Read It Is What It Is as a class or listen to the audio recording. Ask students to find the words in the poem that show what a character is doing (doing verbs). Record students’ answers on the board in one colour. Answers: comes, hop, skip, bark*, run, wag, waiting, walk, fetch, bring, shake, beg*, whine*, sleep, stretch, yawn*, twitch, sigh* 

*Will also go under saying verbs. 


Ask students to find words in the poem that could show what a character is saying (saying verbs). Explain that these are words that could be used instead of said. Record students’ answers on the board in a second colour. Answers: bark, beg, whine, sigh, yawn, complain. 


Ask students to find words in the poem that could show what a character is thinking (thinking verbs). Record students’ answers on the board in a third colour. Answers: thinks, care. 


Explain that students will work in pairs to create a concept map of different verb processes. They can use the template on page 7 of the NSW Education Department’s slideshow on concept maps, as pictured below, using three subconcepts (doing verbs, saying verbs, thinking verbs).  
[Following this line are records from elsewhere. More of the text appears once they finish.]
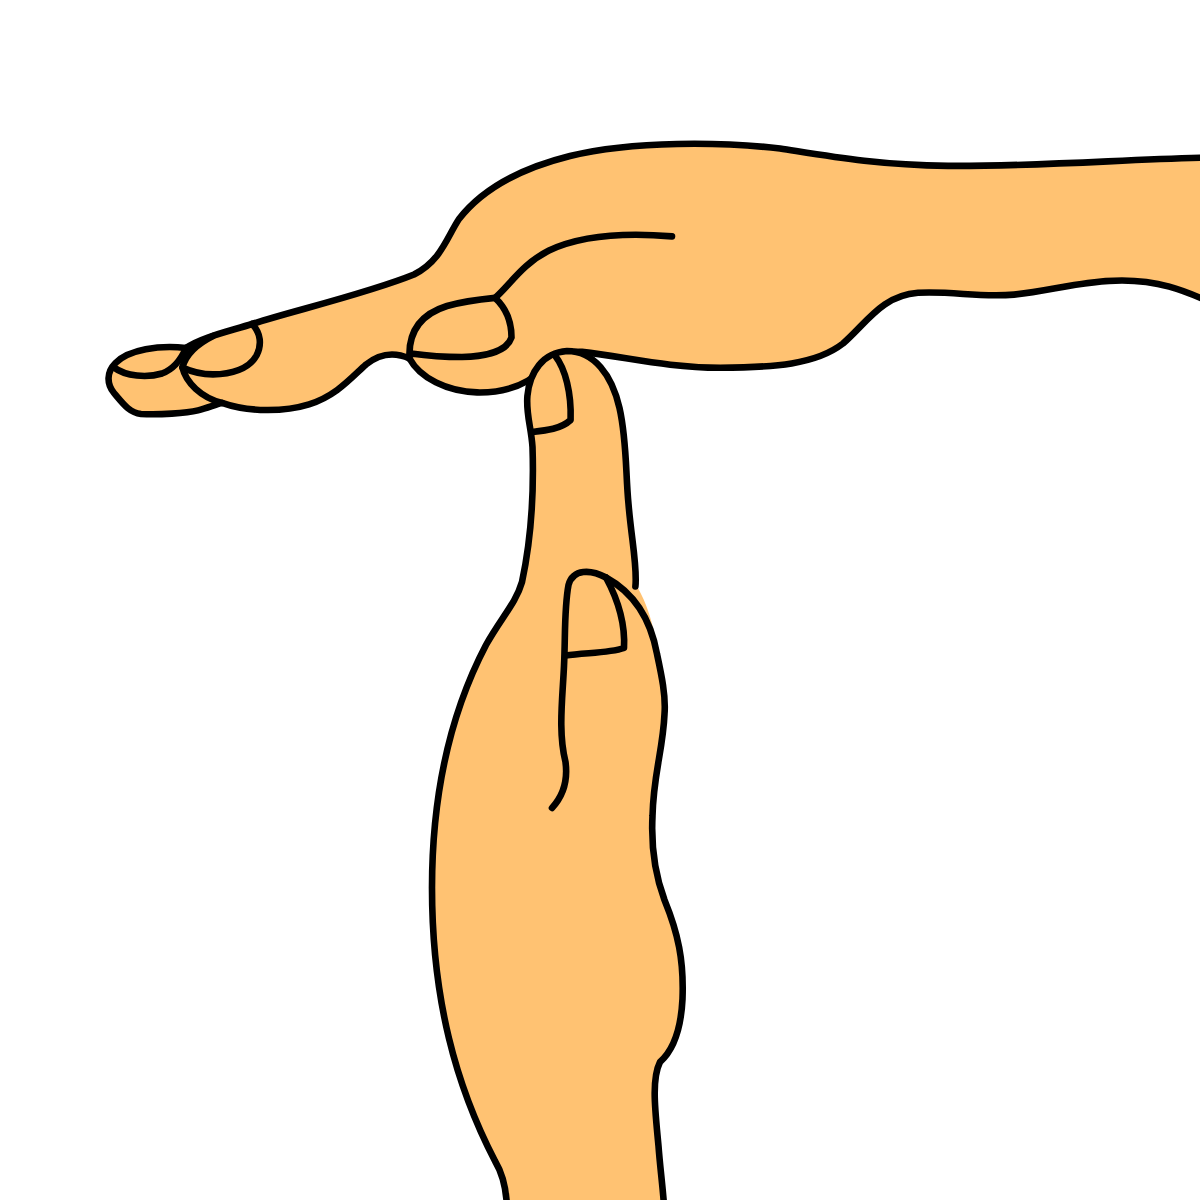
<!DOCTYPE html>
<html lang="en">
<head>
<meta charset="utf-8">
<title>Time-out hand gesture</title>
<style>
  :root {
    --paper: #ffffff;
    --skin: #ffc272;
    --ink: #000000;
  }
  html, body { margin: 0; background: var(--paper); }
  body { width: 1200px; height: 1200px; overflow: hidden; }
  .gesture { display: block; width: 1200px; height: 1200px; }
  .skin { fill: var(--skin); }
  .line { fill: none; }
  .hand {
    stroke: var(--ink);
    stroke-width: 2.2;
    stroke-linecap: round;
    stroke-linejoin: round;
  }
</style>
</head>
<body>
<svg class="gesture" viewBox="0 0 400 400" role="img" aria-label="Two hands forming a T, the time-out sign">
  <g class="hand" id="flat-hand">
    <path class="skin" d="M404 52.5 C376 53 348 55.5 316 55.3 C292 55 276 52 260 49.5 C241 47.3 211 46.8 190 52 C172 56.500 160 64 153 73 C149 79 147 87 138 91.500 C122 98 96 104 84 108 C76 110.500 67 112.500 62 116 C53 115 43 116.500 38.500 121 C35.500 124 35.500 128 38 131 C41 134.500 43 137.500 47 138 C53 138.300 62 137.800 66 136.800 C69 136 71.500 135 74 134.300 C83 137.500 95 137.300 103 134.800 C112 132 117 126 122 121.500 C127 117.500 132 117.500 136.500 119.500 C140 126 149 130.500 159 130.800 C169 131 176 128 181 123 C185 119 189 117 194 117.300 C209 119 222 122.500 240 122.600 C258 122.500 272 121.500 281 114.500 C289 107.500 294 98.500 306 97.600 C318 97 326 99.200 338 98.200 C350 97 361 93.500 374 93.500 C386 93.500 394 96.500 404 101"/>
    <path class="line" d="M224 78.800 C206 77.300 193 78.800 183 83.500 C174 88 170 95 165 99.300"/>
    <path class="line" d="M136.500 119.500 C136 110 141 104.500 149 102 C155 100.300 160 99.800 165 99.300 C169 103 170.500 108 170.500 112.500 C169 117 162 118.800 154 119 C148 119 142 118.500 137 117.800"/>
    <path class="line" d="M84 108 C87 111 87.300 115 85.500 118.500 C83 123 77 124.800 71 124.800 C67.500 124.800 64 124 60.800 122.500 C61.800 118.500 65 115 71 112"/>
    <path class="line" d="M60.800 122.500 C62 127.500 67 132.500 74 134.300"/>
    <path class="line" d="M38 122.500 C42 125.500 49 126 54 124.500 C58 123 60.500 119.500 62 116"/>
  </g>
  <g class="hand" id="upright-hand">
    <path class="skin" stroke="none" d="M169 404 C169 398 168 392 165 387 C152 362 144 333 144 296 C144 262 151 236 162 215 C167 206 172 201 174 194 C177 180 178 164 177.500 149 C177 142 175.300 138 175.800 132 C176.500 124 181 117.500 189 117 C198 117 204 125 206.500 136 C209 147 208.500 158 209.500 168 L212 195 C217 203 219.500 214 221.500 234 C221.500 246 218 256 217.500 272 C217 282 218.500 292 221.500 300 C226 311 228 320 227.500 333 C227 343 224.500 350 220 354 C217 360 218.500 371 219.500 382 L221.500 404 Z"/>
    <path class="line" d="M169 404 C169 398 168 392 165 387 C152 362 144 333 144 296 C144 262 151 236 162 215 C167 206 172 201 174 194 C177 180 178 164 177.500 149 C177 142 175.300 138 175.800 132 C176.500 124 181 117.500 189 117 C198 117 204 125 206.500 136 C209 147 208.500 158 209.500 168 C210.500 180 212.500 189 211.800 195.500"/>
    <path class="line" d="M185 118.500 C188.500 123 190.500 131 190.200 140 C187 143 182 143.500 177.300 144"/>
    <path class="line" d="M184 269.300 C188 265 189.300 260 188.500 254 C186 244 187.500 233 188 222 C188.500 212 188 203 189.500 195 C191 189.500 197 189.800 202 192.500 C212 198 217 207 219 218 C220.500 225 222 232 221.500 238 C221 250 217.800 258 217.500 272 C217 282 218.500 292 221.500 300 C226 311 228 320 227.500 333 C227 343 224.500 350 220 354 C217 360 218.500 371 219.500 382 C220 389 221 396 221.500 404"/>
    <path class="line" d="M202 192.500 C205.500 199 208.500 207 208 216 C203 217.800 195 217.500 188.500 218.500"/>
  </g>
</svg>
</body>
</html>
Assessment as/of learning:

Instruct students to find at least five examples of each type of verb process throughout this issue of The School Magazine and place it in the correct section of their concept map. (Students may need to look up examples of thinking verbs before beginning.) 


A few answers include: 

Yelled (saying verb, page 4) 

Tell (saying verb, page 8) 

Asked (saying verb, page 14) 

Shouted (saying verb, page 15) 

Exclaimed (saying verb, page 16) 

Demanded (saying verb, page 16) 

Called (saying verb, page 17) 

Remember (thinking verb, page 13) 

Imagine (thinking verb, page 8) 

Believe (thinking verb, pages 10, 11, 26, 29) 

Guess (thinking verb, page 4) 

Recognise (thinking verb, page 9)